A t midnight during a full moon in 1972, Claude Lalanne paid a visit to the Paris zoo. It was a surreal and eagerly anticipated experience for the artist. Through her friend and fellow artist Niki de Saint Phalle, she had made an appointment with the zoo’s director, who agreed to her request for the remains of a recently deceased crocodile. Lalanne had conceived the idea to incorporate the animal’s unique form into her bronze work, but she knew it would be impossible to realise without a model. So she waited for nature and fate to take their course. When a crocodile at the zoo died, the zoo director recognised that the animal, under Lalanne’s nimble fingers and poetic imagination, would soon begin its next life as a work of art.

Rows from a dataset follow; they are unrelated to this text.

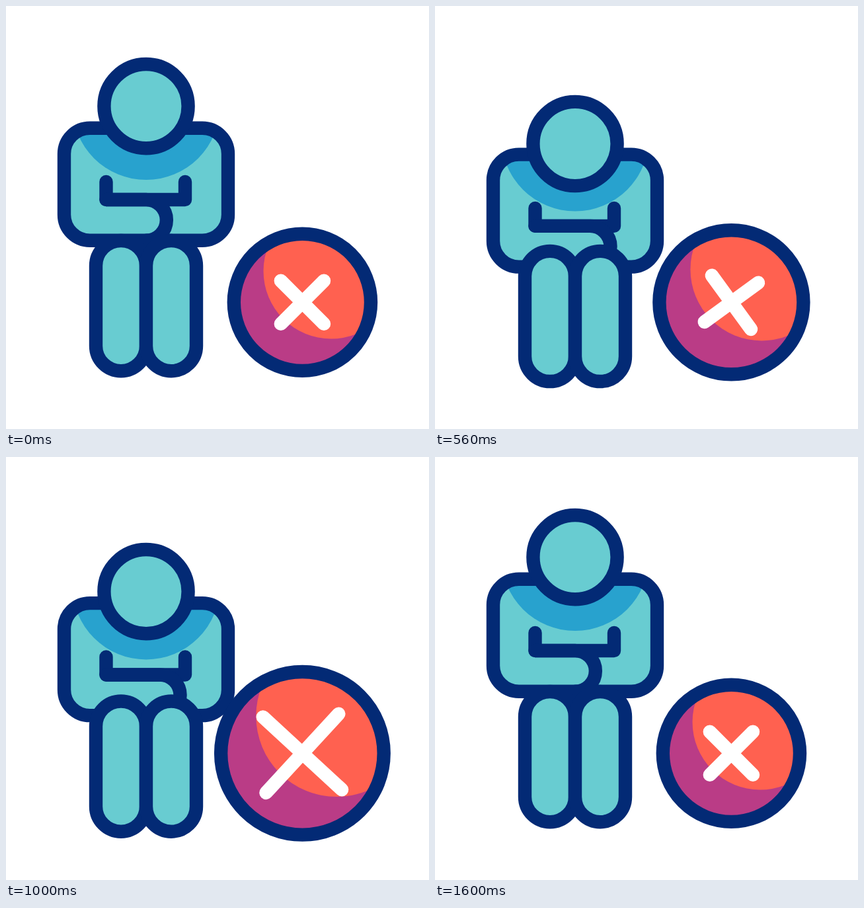
These frames come from a looping animation (640x640 px, 1680 ms). An HTML page:

```html
<!DOCTYPE html>
<html lang="en">
<head>
<meta charset="utf-8">
<title>Hunched figure</title>
<style>
  html, body { margin: 0; height: 100%; overflow: hidden; background: #fff; }
  svg { display: block; width: 100%; height: 100%; }
  .line { stroke: #032a75; stroke-width: 20.4; stroke-linecap: round; stroke-linejoin: round; }
  .skin { fill: #68ccd1; }
  .none { fill: none; }
</style>
</head>
<body>
<svg viewBox="0 0 640 640">
  <defs>
    <clipPath id="torso"><rect x="88" y="184.7" width="248" height="170" rx="39"/></clipPath>
    <clipPath id="disc"><circle r="103.6"/></clipPath>
  </defs>

  <g id="body">
    <rect class="skin" x="88" y="184.7" width="248" height="170" rx="39"/>
    <g clip-path="url(#torso)"><circle id="shade" cx="212" cy="151.6" r="111.5" fill="#28a2ce"/></g>
    <rect class="line none" x="88" y="184.7" width="248" height="170" rx="39"/>
    <path class="line none" d="M151.5 266V293H271V266"/>
    <path class="line none" id="hand"/>
  </g>
  <g id="legs" class="line skin">
    <rect x="136" y="355" width="76" height="197.2" rx="38"/>
    <rect x="212" y="355" width="76" height="197.2" rx="38"/>
  </g>
  <circle id="head" class="line skin" cx="212" cy="151.6" r="63.6"/>

  <g transform="translate(448.4 448.3)">
    <g id="fill" clip-path="url(#disc)">
      <circle r="103.6" fill="#ba3c86"/>
      <circle cx="43.6" cy="-47.3" r="102.5" fill="#ff6150"/>
    </g>
    <circle id="ring" class="line none"/>
    <path id="cross" fill="none" stroke="#fff" stroke-width="20.4" stroke-linecap="round"/>
  </g>
</svg>
<script>
const LOOP = 1680, STEP = 40;
const $ = id => document.getElementById(id);
const set = (id, name, value) => $(id).setAttribute(name, value);
const drop = (id, y) => set(id, 'transform', `translate(0 ${y})`);

// cubic-bezier(.575, 0, .425, 1)
function ease(x) {
  if (x <= 0) return 0;
  if (x >= 1) return 1;
  let lo = 0, hi = 1, u;
  for (let i = 0; i < 24; i++) {
    u = (lo + hi) / 2;
    const v = 1 - u;
    if (3 * v * v * u * .575 + 3 * v * u * u * .425 + u * u * u < x) lo = u;
    else hi = u;
  }
  return u * u * (3 - 2 * u);
}

// keys: [time, value] pairs, eased between neighbours
function track(t, keys) {
  let value = keys[0][1];
  for (let i = 1; i < keys.length; i++) {
    const [t0, v0] = keys[i - 1], [t1, v1] = keys[i];
    if (t >= t0) value = v0 + (v1 - v0) * ease((t - t0) / (t1 - t0));
  }
  return value;
}

function draw(t) {
  const bend = track(t, [[80, 0], [760, 1], [1440, 0]]);
  const r = track(t, [[360, 103.6], [880, 124.8], [1400, 103.6]]);
  const arm = track(t, [[400, 46.1], [960, 81.3], [1520, 46.1]]);
  const spin = track(t, [[240, 0], [680, 10], [1160, -5], [1600, 0]]);

  drop('head', 65.3 * bend);
  drop('body', 45.8 * bend);
  drop('shade', 8.7 * bend);
  drop('legs', 18.2 * bend);
  const x = 212 + 26 * bend;
  set('hand', 'd', `M151.5 293H${x}A30.85 30.85 0 0 1 ${x} 354.7`);

  set('fill', 'transform', `scale(${r / 103.6})`);
  set('ring', 'r', r);
  set('cross', 'd', `M${-arm} 0H${arm}M0 ${-arm}V${arm}`);
  set('cross', 'transform', `rotate(${45 + spin})`);
}

const start = performance.now();
function tick() {
  const t = (performance.now() - start) % LOOP;
  draw(Math.floor(t / STEP) * STEP);
  requestAnimationFrame(tick);
}
tick();
</script>
</body>
</html>
```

COURTESY OF THE ARTIST AND SALON 94, NEW YORK. COPYRIGHT MARILYN MINTER.© 2017 DAMIEN HIRST / ARTISTS RIGHTS SOCIETY (ARS), NEW YORK, NY.
Since that night, Lalanne has incorporated the “Croco” into an array of her works. Either fragmented or in its entirety, the crocodile motif appears as a chandelier, small table, stool, chair, bench and, in one of the artist’s most masterful interpretations of the form, as the present desk and armchairs. Lalanne developed the technique of galvanoplastie, in which she uses a continuous electric current to apply a metal deposit on the surface of the object. Lalanne employs this technique alongside bronze casting to translate the crocodile’s rough and scaly form and additional botanical elements into the textured surfaces of the present lots.
Sotheby’s would like to thank Claude Lalanne for her assistance with the cataloguing of these lots.